═════ TASK DATA

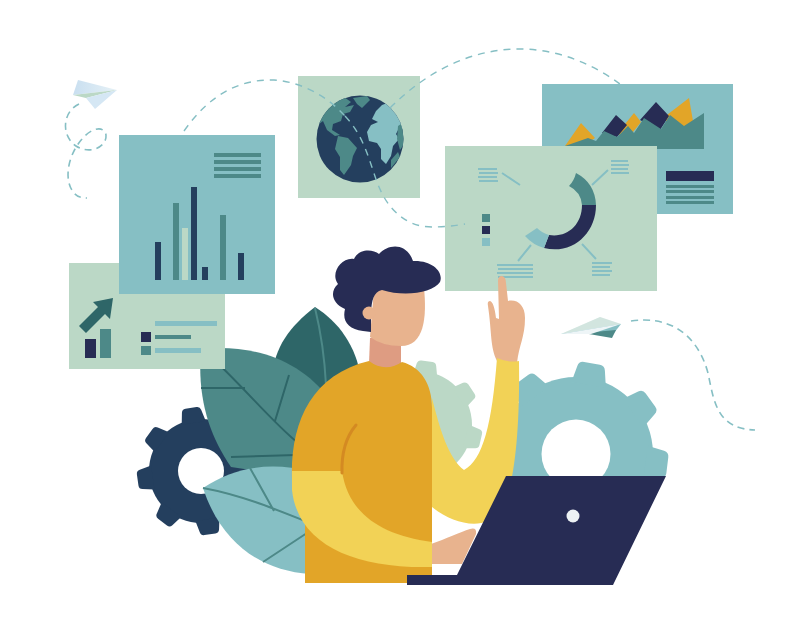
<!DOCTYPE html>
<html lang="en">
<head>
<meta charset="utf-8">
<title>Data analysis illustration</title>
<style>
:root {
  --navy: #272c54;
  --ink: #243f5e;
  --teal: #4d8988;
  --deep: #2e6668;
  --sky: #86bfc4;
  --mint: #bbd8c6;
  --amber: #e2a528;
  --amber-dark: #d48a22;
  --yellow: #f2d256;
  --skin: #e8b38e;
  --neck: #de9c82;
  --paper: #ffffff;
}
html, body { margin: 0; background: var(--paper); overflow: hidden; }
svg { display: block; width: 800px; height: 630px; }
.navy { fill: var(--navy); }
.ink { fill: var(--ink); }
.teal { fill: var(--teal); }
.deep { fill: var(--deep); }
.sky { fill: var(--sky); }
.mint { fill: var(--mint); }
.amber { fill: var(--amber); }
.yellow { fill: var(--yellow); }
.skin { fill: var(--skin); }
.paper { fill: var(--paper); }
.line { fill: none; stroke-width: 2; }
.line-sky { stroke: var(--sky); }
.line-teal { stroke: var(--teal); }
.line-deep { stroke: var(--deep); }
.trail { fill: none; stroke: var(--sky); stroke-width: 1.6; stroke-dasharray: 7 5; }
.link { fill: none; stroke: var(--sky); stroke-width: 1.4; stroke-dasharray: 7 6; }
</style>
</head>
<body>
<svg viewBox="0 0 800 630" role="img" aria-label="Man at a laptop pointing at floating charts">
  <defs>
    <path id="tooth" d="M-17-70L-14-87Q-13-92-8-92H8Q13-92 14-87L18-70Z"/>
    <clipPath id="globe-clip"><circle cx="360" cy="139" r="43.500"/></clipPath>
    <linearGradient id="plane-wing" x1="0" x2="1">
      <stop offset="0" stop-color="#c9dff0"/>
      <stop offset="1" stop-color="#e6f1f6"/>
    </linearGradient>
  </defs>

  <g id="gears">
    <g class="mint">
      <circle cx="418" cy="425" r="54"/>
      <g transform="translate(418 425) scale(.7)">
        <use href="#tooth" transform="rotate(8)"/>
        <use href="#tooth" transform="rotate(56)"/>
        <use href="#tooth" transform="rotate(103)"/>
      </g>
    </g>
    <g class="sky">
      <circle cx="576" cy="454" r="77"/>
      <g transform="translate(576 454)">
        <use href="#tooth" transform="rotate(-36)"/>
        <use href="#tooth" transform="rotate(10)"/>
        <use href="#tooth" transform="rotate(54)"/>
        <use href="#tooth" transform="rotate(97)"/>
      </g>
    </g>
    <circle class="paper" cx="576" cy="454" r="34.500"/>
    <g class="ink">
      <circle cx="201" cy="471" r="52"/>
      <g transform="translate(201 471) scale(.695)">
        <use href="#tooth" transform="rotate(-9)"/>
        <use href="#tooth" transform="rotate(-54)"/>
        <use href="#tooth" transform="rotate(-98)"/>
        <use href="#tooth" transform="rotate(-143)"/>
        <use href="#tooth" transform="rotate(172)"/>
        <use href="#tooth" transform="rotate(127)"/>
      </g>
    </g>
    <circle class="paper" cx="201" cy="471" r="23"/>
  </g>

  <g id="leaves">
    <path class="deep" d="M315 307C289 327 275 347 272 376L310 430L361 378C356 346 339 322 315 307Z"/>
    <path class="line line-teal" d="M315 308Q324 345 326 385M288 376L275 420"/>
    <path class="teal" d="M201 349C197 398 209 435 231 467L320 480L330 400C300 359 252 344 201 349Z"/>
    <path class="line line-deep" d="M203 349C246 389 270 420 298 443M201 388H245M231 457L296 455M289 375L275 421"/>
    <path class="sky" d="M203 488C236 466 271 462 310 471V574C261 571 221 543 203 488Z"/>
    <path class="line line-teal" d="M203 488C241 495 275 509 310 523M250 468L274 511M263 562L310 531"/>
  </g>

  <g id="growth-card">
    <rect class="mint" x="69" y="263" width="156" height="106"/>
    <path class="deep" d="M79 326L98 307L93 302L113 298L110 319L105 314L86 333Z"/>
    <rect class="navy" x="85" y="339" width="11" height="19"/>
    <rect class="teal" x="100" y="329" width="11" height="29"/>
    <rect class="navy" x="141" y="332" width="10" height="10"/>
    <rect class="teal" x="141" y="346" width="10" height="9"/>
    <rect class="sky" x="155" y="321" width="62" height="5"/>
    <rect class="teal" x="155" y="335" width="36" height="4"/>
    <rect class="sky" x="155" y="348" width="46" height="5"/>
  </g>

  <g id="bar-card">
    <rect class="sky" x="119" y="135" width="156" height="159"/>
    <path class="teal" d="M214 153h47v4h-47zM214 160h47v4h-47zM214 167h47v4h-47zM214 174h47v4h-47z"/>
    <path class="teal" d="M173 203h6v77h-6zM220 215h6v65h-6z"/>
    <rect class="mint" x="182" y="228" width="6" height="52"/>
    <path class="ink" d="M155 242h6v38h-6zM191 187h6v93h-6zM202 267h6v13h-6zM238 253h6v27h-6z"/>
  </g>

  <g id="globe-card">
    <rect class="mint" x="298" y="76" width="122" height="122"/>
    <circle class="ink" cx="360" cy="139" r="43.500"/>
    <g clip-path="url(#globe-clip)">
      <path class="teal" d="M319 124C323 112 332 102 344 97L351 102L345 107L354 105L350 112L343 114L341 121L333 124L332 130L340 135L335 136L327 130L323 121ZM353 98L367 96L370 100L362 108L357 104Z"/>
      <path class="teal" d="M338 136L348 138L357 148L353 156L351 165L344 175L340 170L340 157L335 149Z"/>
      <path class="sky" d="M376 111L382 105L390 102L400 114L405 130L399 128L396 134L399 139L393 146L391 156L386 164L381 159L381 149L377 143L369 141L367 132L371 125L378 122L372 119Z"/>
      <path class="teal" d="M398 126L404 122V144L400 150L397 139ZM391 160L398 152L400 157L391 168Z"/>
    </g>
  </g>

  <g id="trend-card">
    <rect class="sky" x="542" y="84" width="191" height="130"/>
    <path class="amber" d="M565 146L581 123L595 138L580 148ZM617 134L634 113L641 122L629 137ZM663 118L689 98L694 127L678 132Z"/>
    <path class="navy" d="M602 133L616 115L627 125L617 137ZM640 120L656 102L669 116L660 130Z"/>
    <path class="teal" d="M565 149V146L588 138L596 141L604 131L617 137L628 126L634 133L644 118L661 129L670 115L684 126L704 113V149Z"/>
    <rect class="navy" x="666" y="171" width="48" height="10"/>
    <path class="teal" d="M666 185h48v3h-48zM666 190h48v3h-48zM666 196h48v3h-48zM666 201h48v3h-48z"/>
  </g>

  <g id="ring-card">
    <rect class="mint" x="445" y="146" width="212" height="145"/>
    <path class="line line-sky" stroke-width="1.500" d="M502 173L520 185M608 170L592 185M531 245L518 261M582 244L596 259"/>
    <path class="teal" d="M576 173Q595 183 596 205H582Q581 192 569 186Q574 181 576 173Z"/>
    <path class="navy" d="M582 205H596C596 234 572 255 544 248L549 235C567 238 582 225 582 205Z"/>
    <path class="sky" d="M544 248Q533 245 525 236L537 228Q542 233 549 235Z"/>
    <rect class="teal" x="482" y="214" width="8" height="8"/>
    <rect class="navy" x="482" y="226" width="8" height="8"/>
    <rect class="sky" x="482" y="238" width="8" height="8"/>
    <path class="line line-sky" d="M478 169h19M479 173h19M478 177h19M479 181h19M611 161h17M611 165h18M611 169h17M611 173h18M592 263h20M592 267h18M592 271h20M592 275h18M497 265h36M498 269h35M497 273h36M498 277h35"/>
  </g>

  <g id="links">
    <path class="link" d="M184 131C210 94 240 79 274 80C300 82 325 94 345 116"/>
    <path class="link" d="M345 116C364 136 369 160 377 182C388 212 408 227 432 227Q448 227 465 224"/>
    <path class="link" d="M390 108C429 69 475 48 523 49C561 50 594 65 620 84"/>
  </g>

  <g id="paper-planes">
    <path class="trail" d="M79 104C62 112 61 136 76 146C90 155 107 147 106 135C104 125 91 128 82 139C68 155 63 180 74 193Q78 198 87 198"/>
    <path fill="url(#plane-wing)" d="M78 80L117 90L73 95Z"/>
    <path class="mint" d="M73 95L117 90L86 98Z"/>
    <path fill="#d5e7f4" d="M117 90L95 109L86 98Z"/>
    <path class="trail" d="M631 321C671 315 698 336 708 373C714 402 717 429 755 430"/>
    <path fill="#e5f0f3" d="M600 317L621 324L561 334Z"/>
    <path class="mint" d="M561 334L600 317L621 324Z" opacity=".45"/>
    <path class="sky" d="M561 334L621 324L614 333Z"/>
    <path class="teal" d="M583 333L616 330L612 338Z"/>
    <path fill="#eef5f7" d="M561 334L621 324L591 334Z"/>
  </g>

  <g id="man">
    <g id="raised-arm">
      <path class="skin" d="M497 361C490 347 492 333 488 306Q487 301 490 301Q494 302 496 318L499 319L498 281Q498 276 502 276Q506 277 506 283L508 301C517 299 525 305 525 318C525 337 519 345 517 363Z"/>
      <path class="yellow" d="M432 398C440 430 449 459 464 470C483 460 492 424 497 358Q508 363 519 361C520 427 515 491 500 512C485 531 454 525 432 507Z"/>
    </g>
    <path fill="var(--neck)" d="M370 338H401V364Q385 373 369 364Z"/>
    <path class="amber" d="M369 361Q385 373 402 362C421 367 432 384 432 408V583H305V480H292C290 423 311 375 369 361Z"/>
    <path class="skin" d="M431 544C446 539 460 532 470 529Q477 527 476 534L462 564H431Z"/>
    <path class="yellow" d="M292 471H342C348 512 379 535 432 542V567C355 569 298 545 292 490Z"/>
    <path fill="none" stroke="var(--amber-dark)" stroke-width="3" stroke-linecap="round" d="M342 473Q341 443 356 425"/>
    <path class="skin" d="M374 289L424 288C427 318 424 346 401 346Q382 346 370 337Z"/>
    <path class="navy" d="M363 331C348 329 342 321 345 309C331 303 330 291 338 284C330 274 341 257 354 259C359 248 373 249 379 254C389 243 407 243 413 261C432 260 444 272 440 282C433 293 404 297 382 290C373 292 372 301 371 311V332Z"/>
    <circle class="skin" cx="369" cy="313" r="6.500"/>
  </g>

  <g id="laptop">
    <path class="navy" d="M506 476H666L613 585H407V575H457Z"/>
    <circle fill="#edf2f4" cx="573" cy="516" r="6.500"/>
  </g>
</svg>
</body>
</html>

══════════

WHAT IS BEING ASKED >>
Checking each line above, count the ones that hold the word "stroke" and state the total alone.

WRITTEN RESPONSE >>
8